- [TASK STATEMENT] Check the records below line by line. Give the count of lines with "middle", and nothing else.

- [RECORDS SUPPLIED]
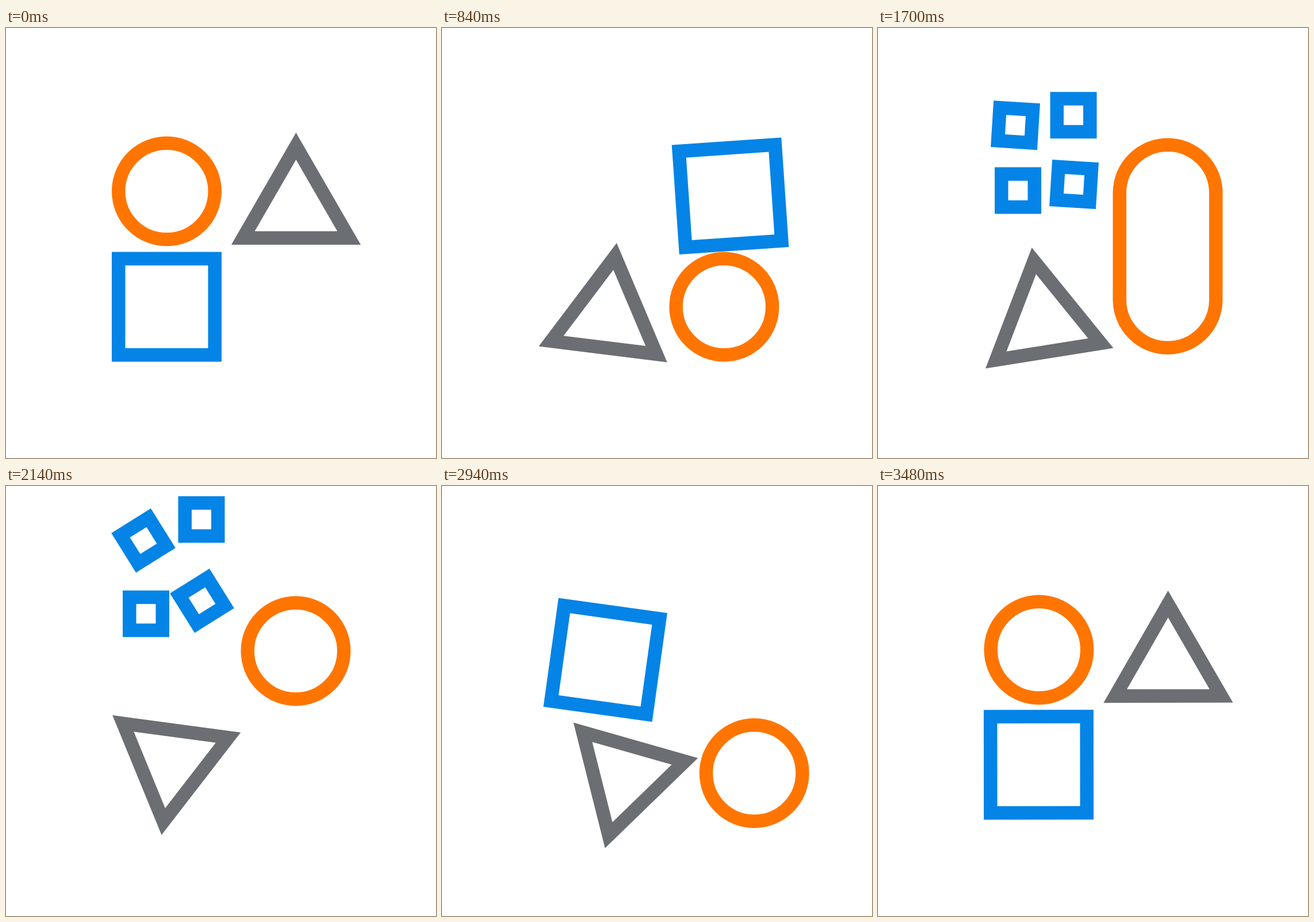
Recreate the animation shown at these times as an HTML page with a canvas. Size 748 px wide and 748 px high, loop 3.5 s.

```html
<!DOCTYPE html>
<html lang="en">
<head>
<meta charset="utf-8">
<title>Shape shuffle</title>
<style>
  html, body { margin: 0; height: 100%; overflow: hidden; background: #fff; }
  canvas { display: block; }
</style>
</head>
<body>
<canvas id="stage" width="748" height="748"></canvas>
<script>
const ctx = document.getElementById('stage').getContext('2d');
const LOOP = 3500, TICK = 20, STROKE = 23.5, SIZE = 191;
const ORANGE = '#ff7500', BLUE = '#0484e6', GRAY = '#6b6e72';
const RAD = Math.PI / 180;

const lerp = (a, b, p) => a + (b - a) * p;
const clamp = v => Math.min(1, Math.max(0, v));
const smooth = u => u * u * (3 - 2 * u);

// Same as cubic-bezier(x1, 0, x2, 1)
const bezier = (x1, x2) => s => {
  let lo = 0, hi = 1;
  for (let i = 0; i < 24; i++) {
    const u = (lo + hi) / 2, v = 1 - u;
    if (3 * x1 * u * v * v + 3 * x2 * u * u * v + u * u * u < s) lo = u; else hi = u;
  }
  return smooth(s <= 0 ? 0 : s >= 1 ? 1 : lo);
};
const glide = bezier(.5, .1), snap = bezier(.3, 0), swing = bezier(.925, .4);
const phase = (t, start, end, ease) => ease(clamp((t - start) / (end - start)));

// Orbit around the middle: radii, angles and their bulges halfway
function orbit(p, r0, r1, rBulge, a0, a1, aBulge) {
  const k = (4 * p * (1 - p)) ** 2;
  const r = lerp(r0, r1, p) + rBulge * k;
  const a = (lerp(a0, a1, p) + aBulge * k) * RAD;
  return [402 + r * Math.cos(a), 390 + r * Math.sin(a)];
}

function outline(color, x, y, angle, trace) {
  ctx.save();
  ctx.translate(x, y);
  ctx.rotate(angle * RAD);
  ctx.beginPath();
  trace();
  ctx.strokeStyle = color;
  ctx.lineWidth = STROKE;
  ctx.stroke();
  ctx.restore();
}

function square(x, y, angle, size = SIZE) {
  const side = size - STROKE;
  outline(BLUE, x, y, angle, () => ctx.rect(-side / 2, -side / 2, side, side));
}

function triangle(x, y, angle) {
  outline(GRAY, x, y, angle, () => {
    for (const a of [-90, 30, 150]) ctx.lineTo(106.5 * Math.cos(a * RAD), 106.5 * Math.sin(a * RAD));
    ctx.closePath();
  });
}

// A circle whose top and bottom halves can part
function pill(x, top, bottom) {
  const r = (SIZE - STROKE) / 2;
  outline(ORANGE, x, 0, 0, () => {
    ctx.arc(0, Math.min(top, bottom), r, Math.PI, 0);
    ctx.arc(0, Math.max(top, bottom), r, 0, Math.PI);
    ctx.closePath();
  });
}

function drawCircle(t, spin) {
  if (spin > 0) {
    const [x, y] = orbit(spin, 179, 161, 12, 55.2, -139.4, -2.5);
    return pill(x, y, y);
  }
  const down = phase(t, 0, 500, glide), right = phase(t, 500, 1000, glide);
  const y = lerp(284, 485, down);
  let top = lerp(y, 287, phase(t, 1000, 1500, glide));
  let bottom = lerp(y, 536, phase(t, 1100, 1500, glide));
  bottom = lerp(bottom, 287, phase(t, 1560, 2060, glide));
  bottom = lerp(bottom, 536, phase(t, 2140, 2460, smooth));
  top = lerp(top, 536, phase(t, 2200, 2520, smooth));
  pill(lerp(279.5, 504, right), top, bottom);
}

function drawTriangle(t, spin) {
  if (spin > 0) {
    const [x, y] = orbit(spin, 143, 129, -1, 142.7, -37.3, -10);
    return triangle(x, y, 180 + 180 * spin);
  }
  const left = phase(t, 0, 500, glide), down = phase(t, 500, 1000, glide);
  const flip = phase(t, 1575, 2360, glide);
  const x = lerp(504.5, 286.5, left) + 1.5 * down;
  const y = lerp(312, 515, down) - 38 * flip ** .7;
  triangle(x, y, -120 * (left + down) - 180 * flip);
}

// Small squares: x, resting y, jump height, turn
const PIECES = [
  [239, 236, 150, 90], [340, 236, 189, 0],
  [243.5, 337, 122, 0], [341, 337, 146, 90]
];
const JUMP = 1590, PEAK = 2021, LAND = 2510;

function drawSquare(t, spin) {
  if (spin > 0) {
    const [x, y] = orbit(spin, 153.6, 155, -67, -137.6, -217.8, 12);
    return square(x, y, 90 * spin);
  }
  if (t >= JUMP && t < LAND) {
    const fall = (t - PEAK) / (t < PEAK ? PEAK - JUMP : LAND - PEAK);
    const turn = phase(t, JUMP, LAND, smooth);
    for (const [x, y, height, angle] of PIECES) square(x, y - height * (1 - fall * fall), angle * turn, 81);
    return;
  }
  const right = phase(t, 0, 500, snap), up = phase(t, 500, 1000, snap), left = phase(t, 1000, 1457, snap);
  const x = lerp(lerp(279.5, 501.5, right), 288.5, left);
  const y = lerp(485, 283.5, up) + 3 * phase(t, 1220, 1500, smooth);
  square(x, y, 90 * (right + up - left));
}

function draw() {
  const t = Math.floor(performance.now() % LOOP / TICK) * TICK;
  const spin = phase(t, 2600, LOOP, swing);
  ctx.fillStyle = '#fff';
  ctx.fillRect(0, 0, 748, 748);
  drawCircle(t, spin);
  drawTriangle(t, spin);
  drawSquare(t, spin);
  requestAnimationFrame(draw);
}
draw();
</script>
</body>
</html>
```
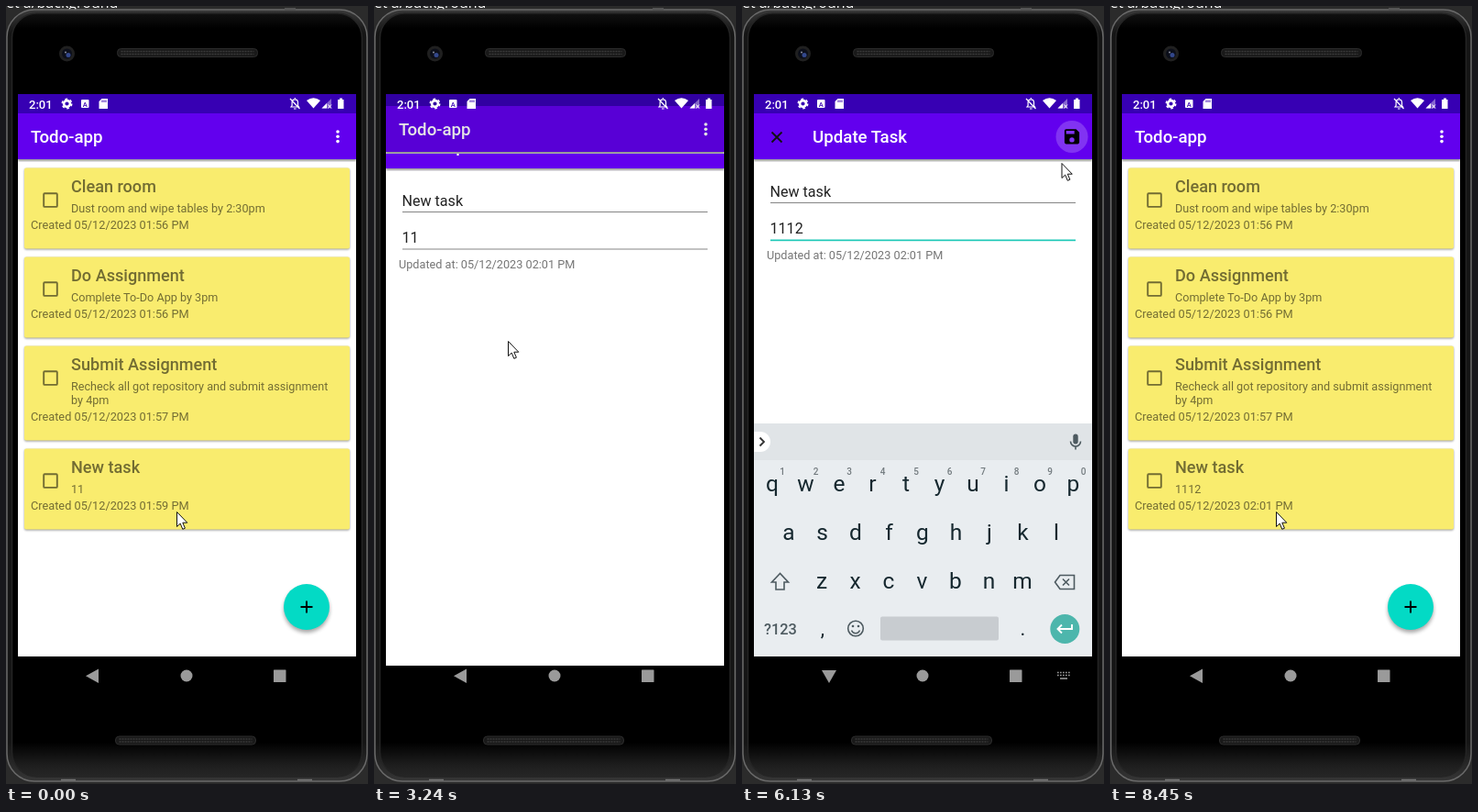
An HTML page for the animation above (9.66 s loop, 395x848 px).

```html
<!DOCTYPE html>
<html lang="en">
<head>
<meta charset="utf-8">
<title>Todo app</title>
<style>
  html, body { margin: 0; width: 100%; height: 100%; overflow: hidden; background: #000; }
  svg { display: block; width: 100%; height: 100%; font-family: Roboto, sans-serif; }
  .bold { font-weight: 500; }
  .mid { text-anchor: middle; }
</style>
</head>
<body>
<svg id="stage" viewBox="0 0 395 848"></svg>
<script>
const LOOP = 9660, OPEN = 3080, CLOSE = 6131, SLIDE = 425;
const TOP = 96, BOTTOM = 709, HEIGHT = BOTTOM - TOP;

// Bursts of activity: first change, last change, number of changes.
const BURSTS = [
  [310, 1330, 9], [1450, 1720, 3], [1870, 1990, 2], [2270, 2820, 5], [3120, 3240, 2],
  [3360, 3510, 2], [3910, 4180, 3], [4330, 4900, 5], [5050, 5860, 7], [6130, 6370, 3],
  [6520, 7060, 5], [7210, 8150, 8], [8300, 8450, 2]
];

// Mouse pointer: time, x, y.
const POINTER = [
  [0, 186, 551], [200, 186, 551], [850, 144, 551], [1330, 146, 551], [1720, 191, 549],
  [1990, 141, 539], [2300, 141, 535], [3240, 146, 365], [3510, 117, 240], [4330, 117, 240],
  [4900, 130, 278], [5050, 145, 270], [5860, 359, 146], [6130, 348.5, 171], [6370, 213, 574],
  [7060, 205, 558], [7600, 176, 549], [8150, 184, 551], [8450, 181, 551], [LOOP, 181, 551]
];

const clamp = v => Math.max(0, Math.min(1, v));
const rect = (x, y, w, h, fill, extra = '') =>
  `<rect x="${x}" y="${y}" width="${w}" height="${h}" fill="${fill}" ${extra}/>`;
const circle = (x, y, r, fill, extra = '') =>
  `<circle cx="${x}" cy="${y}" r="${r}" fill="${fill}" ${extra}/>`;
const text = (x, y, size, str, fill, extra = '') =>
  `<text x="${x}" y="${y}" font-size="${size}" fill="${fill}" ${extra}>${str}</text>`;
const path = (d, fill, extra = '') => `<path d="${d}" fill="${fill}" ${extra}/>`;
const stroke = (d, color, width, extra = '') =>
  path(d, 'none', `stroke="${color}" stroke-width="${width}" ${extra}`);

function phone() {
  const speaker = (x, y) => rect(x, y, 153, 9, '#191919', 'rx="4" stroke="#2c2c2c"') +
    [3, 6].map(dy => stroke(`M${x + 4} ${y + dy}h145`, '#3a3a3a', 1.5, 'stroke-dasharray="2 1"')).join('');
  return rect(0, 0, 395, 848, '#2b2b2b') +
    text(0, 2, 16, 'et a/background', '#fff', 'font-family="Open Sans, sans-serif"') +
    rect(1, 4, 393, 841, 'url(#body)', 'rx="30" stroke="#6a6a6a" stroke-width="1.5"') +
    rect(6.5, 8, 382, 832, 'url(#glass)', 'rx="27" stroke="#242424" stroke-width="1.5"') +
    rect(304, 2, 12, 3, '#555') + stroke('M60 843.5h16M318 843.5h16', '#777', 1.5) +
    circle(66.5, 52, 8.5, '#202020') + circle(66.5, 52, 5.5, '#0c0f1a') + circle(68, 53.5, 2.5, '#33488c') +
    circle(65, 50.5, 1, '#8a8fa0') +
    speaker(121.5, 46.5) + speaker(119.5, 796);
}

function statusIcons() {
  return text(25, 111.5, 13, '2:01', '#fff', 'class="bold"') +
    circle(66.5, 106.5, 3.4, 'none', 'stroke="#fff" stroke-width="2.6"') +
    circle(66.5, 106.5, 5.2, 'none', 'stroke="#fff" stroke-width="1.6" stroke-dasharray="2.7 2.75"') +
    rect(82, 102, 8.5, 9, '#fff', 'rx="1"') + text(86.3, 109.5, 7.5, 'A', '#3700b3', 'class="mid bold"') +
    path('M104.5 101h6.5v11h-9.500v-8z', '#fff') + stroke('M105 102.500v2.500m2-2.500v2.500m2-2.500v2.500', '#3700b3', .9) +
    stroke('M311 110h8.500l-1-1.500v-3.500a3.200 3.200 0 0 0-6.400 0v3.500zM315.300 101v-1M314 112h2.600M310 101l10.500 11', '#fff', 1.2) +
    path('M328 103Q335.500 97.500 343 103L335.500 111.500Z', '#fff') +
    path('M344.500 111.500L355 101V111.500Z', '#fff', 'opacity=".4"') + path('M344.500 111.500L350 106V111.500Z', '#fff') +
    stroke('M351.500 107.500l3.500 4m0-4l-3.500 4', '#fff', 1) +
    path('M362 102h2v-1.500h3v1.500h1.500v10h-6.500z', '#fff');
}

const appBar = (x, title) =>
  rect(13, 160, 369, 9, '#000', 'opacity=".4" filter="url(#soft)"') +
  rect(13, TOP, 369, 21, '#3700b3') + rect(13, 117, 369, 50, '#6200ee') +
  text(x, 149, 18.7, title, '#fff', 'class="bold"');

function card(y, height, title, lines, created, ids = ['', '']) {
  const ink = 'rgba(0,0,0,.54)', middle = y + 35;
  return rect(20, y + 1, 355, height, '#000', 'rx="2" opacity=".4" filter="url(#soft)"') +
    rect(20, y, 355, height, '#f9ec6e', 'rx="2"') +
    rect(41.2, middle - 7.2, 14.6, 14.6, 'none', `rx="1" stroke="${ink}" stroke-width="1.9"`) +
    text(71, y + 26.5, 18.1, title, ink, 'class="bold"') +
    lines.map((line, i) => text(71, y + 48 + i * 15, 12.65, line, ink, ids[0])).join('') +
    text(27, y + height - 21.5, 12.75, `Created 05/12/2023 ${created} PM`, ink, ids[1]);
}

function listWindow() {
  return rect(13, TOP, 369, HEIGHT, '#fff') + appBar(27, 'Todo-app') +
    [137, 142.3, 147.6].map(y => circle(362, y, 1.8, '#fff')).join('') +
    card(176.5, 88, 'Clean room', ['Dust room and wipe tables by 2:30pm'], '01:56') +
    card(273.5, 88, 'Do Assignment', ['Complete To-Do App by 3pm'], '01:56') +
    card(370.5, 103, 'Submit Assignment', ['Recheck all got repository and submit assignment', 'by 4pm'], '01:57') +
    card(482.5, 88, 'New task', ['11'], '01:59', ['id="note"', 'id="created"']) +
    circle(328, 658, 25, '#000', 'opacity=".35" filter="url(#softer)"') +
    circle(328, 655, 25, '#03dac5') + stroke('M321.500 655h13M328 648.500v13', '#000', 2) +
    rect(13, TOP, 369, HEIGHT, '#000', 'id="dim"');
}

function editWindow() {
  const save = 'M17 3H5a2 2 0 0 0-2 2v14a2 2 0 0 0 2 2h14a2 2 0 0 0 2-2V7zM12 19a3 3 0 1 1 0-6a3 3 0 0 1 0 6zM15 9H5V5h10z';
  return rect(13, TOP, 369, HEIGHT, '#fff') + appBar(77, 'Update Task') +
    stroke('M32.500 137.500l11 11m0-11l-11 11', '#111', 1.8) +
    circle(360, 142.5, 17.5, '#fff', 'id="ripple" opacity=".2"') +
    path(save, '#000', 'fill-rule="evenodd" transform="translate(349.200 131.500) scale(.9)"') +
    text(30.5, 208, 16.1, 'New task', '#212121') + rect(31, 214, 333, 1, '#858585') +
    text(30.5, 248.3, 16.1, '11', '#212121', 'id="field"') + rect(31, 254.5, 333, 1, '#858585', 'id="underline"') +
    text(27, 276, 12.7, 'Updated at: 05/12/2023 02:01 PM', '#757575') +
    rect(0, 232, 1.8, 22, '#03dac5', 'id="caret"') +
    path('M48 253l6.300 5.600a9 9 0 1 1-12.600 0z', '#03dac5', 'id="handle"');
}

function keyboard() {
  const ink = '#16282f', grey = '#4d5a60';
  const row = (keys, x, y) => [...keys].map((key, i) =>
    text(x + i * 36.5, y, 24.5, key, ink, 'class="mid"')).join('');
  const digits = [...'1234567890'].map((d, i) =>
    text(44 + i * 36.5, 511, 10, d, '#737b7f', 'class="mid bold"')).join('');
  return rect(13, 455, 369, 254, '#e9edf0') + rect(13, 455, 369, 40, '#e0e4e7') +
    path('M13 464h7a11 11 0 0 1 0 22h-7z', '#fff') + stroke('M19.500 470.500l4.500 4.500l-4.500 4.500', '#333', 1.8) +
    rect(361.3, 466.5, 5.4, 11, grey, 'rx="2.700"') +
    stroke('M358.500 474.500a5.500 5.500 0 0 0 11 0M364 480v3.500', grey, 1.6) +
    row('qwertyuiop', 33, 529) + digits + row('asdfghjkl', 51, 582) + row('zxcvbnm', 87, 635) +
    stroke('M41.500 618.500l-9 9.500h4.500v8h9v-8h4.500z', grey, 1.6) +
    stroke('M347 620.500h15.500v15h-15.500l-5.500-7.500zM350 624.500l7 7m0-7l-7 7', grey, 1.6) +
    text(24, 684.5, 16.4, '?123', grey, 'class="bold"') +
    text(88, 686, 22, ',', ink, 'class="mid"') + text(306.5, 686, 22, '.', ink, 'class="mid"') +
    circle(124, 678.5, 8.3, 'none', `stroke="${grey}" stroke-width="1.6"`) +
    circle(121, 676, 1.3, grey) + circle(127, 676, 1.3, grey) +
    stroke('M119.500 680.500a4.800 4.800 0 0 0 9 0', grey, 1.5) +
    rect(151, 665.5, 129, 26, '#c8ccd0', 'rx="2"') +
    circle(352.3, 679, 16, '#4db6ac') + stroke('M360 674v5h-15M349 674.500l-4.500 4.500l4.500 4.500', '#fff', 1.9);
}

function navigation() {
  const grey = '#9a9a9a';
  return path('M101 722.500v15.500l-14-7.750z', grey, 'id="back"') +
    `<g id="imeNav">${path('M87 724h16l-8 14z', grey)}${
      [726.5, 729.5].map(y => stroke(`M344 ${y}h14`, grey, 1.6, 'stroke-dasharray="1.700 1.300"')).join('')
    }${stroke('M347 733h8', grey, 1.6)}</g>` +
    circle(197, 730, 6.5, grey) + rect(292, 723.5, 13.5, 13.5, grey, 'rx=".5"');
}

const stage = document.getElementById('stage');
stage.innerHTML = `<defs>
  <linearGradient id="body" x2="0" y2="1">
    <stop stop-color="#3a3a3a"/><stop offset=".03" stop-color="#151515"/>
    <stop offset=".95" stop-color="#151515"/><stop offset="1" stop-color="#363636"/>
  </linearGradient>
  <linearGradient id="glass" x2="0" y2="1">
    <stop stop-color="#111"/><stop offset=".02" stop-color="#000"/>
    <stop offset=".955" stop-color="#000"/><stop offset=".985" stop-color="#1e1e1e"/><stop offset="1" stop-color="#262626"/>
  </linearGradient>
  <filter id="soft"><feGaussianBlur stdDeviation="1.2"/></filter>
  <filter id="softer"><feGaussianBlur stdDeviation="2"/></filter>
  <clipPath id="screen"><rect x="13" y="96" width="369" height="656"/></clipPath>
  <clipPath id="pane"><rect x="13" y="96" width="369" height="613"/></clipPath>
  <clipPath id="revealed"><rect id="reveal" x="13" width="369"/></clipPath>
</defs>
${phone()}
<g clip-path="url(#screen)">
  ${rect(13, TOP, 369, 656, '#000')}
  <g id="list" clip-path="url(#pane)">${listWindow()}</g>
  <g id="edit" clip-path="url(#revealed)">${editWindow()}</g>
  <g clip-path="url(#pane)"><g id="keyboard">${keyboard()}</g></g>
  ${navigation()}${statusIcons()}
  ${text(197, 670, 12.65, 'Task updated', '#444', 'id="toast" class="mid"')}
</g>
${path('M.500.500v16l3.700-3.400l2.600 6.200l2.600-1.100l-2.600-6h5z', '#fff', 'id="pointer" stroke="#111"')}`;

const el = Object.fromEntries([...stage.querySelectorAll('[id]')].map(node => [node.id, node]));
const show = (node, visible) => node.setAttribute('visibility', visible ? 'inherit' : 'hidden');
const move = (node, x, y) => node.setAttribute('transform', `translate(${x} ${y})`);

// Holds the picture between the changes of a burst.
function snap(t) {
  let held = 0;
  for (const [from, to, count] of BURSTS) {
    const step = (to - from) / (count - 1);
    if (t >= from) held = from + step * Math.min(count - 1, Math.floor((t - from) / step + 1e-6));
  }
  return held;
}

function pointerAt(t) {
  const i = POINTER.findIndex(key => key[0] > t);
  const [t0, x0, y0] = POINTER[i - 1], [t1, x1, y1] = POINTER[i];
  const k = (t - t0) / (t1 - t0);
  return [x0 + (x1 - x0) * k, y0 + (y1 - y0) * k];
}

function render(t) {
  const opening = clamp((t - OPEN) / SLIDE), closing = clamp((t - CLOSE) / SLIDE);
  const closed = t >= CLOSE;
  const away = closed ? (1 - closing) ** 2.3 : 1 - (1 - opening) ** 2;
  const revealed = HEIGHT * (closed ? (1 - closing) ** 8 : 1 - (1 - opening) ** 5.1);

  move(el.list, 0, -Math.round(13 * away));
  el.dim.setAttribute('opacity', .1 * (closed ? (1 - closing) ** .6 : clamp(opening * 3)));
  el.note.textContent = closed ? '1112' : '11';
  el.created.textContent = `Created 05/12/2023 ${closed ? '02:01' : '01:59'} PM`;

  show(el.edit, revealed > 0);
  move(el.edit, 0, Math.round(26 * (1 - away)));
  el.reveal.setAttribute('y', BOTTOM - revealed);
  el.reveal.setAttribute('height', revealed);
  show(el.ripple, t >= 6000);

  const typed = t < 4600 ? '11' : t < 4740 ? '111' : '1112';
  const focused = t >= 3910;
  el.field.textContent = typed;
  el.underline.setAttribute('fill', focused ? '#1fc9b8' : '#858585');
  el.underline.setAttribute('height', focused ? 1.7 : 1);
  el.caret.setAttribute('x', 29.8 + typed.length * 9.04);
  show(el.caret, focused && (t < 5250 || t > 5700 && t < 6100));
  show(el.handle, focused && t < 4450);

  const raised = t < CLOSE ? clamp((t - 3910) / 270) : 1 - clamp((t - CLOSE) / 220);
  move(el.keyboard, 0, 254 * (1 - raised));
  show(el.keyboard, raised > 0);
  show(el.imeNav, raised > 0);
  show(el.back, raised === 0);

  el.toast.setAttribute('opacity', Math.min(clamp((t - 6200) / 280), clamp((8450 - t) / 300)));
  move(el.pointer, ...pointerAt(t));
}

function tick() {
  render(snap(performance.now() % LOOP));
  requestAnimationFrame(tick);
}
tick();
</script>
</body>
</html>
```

- [OUTPUT] 4